• Dataset entries:
────────────────────
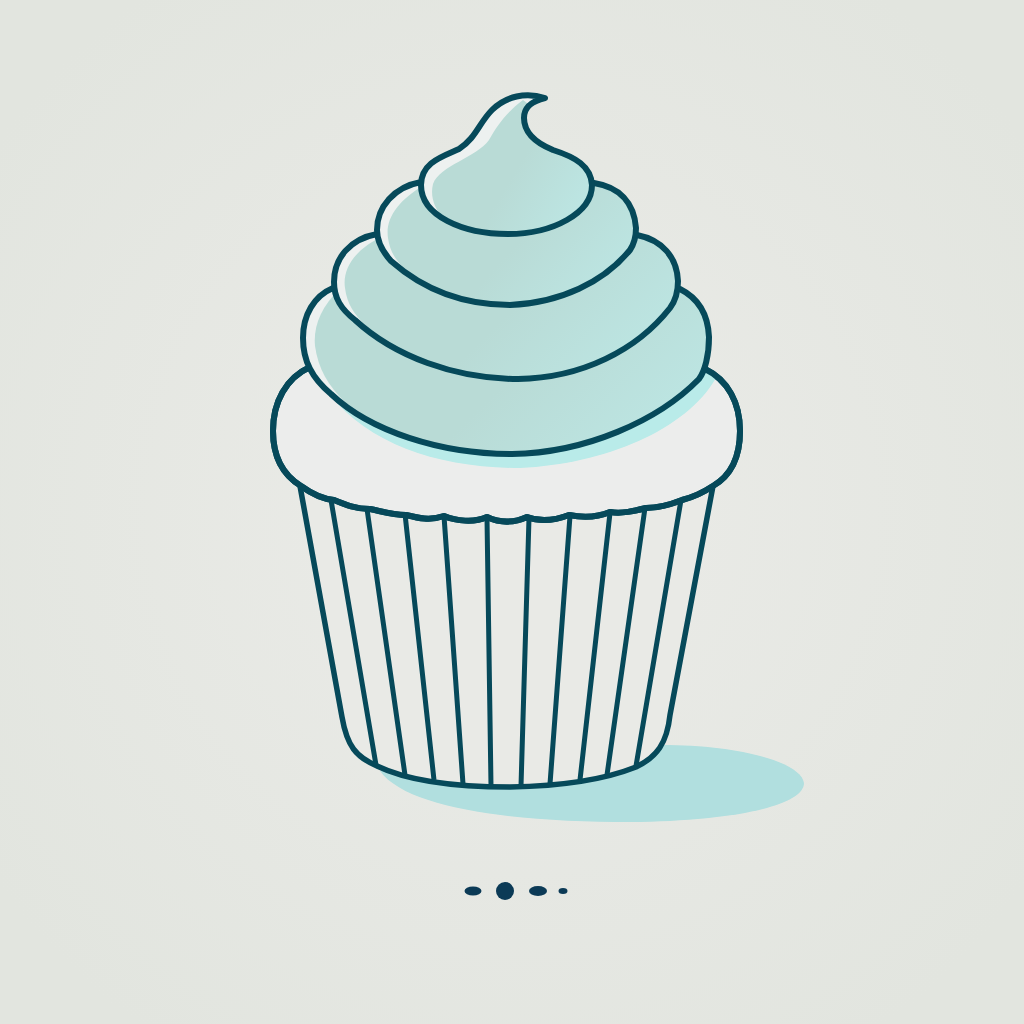
<!DOCTYPE html>
<html lang="en">
<head>
<meta charset="utf-8">
<title>Mint cupcake</title>
<style>
:root {
  --paper: #e2e5df;
  --paper-light: #e9eae6;
  --cake: #ecedec;
  --highlight: #edf1f0;
  --mint: #b9dbd6;
  --mint-bright: #bce5e2;
  --shadow: #b1dfdf;
  --cake-shadow: #b9ebe9;
  --ink: #06495a;
  --dot: #0b3a56;
}
html, body { margin: 0; height: 100%; overflow: hidden; background: var(--paper); }
svg { display: block; width: 1024px; height: 1024px; }
.paper-edge { stop-color: var(--paper); }
.paper-centre { stop-color: var(--paper-light); }
.mint-deep { stop-color: var(--mint); }
.mint-edge { stop-color: var(--mint-bright); }
.wrapper, .cake, .tier { stroke: var(--ink); stroke-width: 6; stroke-linejoin: round; stroke-linecap: round; }
.wrapper { fill: var(--paper-light); stroke-width: 5.5; }
.pleats { fill: none; stroke: var(--ink); stroke-width: 5; }
.cake { fill: var(--cake); }
.tier { fill: none; }
.tier-light { fill: var(--highlight); }
.tier-mint { fill: url(#mint); }
.ground-shadow { fill: var(--shadow); }
.cake-shadow { fill: var(--cake-shadow); }
.dots { fill: var(--dot); }
</style>
</head>
<body>
<svg viewBox="0 0 1024 1024" role="img" aria-label="Cupcake with swirled mint frosting">
  <defs>
    <radialGradient id="paper" cx=".5" cy=".5" r=".62">
      <stop offset=".25" class="paper-centre"/>
      <stop offset="1" class="paper-edge"/>
    </radialGradient>
    <linearGradient id="mint" x1="0" y1="0" x2="1" y2=".5">
      <stop offset="0" class="mint-deep"/>
      <stop offset=".6" class="mint-deep"/>
      <stop offset="1" class="mint-edge"/>
    </linearGradient>
    <path id="cake-shape" d="M310 367C286 378 273 402 273 431C273 457 283 475 301 486C312 494 322 499 334 500C346 505 356 509 370 509C384 512 393 515 406 515C418 518 430 521 444 516C456 521 474 523 487 517C500 523 514 523 527 517C540 522 556 520 569 515C584 518 598 517 610 512C622 514 634 511 646 508C660 508 672 504 682 500C694 497 704 492 713 486C732 475 740 456 740 431C740 403 728 380 705 369Z"/>
    <path id="tier-4" d="M333 288C314 296 303 315 303 338C303 361 312 378 331 394C370 431 440 454 512 454C585 453 658 421 699 379C705 371 709 355 709 337C708 314 698 298 680 289Z"/>
    <path id="tier-3" d="M377 234C350 239 334 258 334 282C334 298 341 309 355 320C394 356 455 379 518 379C582 378 637 350 670 308C676 300 678 291 678 281C677 257 662 240 637 235Z"/>
    <path id="tier-2" d="M421 182C394 187 377 207 377 230C377 242 382 251 391 261C425 291 465 305 510 305C560 303 604 282 630 250C634 244 636 236 636 228C634 202 619 187 594 183Z"/>
    <path id="tier-1" d="M545 98C526 92 506 96 492 110C479 123 476 138 459 149C441 157 421 163 421 185C421 216 463 234 508 234C553 234 592 213 592 185C591 166 575 157 553 150C531 141 524 130 524 118C524 106 533 101 545 98Z"/>
    <clipPath id="inside-cake"><use href="#cake-shape"/></clipPath>
    <clipPath id="inside-4"><use href="#tier-4"/></clipPath>
    <clipPath id="inside-3"><use href="#tier-3"/></clipPath>
    <clipPath id="inside-2"><use href="#tier-2"/></clipPath>
    <clipPath id="inside-1"><use href="#tier-1"/></clipPath>
  </defs>

  <rect id="background" width="1024" height="1024" fill="url(#paper)"/>

  <path class="ground-shadow" d="M380 771C408 810 520 822 630 822C732 821 804 806 804 783C801 762 738 744 655 745Z"/>

  <g id="paper-cup">
    <path class="wrapper" d="M300 486L342 717C347 746 356 757 377 766C408 781 452 787 510 787C566 786 606 779 636 767C657 757 667 743 670 715L713 486Z"/>
    <path class="pleats" d="M331 500L376 765M367 509L405 775M405 514L434 780M444 516L463 784M487 518L491 786M529 518L521 786M570 516L550 784M610 513L580 780M645 508L607 775M681 500L636 766"/>
  </g>

  <g id="cake">
    <use class="cake" href="#cake-shape"/>
    <path class="cake-shadow" clip-path="url(#inside-cake)" d="M330 395C370 445 440 468 520 468C605 464 686 430 716 378L700 360Z"/>
    <use class="cake" href="#cake-shape" style="fill:none"/>
  </g>

  <g id="frosting">
    <g id="fourth-swirl">
      <use class="tier-light" href="#tier-4"/>
      <path class="tier-mint" clip-path="url(#inside-4)" d="M350 280C322 302 313 325 315 346C318 368 328 386 345 402L420 470H720V270Z"/>
      <use class="tier" href="#tier-4"/>
    </g>
    <g id="third-swirl">
      <use class="tier-light" href="#tier-3"/>
      <path class="tier-mint" clip-path="url(#inside-3)" d="M384 236C356 248 342 268 345 288C347 304 354 314 366 326L430 390H690V220Z"/>
      <use class="tier" href="#tier-3"/>
    </g>
    <g id="second-swirl">
      <use class="tier-light" href="#tier-2"/>
      <path class="tier-mint" clip-path="url(#inside-2)" d="M424 185C399 200 385 218 388 238C390 252 396 261 406 270L460 315H645V175Z"/>
      <use class="tier" href="#tier-2"/>
    </g>
    <g id="peak">
      <use class="tier-light" href="#tier-1"/>
      <path class="tier-mint" clip-path="url(#inside-1)" d="M523 100C507 112 498 124 489 140C476 158 440 165 433 184C430 196 434 209 445 220L480 240H600V150L550 120Z"/>
      <use class="tier" href="#tier-1"/>
    </g>
  </g>

  <g id="dot-row" class="dots">
    <ellipse cx="473" cy="891" rx="8.5" ry="4.5"/>
    <circle cx="505" cy="891" r="9"/>
    <ellipse cx="538" cy="891" rx="9" ry="5"/>
    <ellipse cx="563" cy="891" rx="4.5" ry="3"/>
  </g>
</svg>
</body>
</html>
────────────────────
• WHAT YOU WILL DO: When a line among the entries contains "shadow", pull that line out.

• ANSWER SECTION:
  --shadow: #b1dfdf;
  --cake-shadow: #b9ebe9;
.ground-shadow { fill: var(--shadow); }
.cake-shadow { fill: var(--cake-shadow); }
  <path class="ground-shadow" d="M380 771C408 810 520 822 630 822C732 821 804 806 804 783C801 762 738 744 655 745Z"/>
    <path class="cake-shadow" clip-path="url(#inside-cake)" d="M330 395C370 445 440 468 520 468C605 464 686 430 716 378L700 360Z"/>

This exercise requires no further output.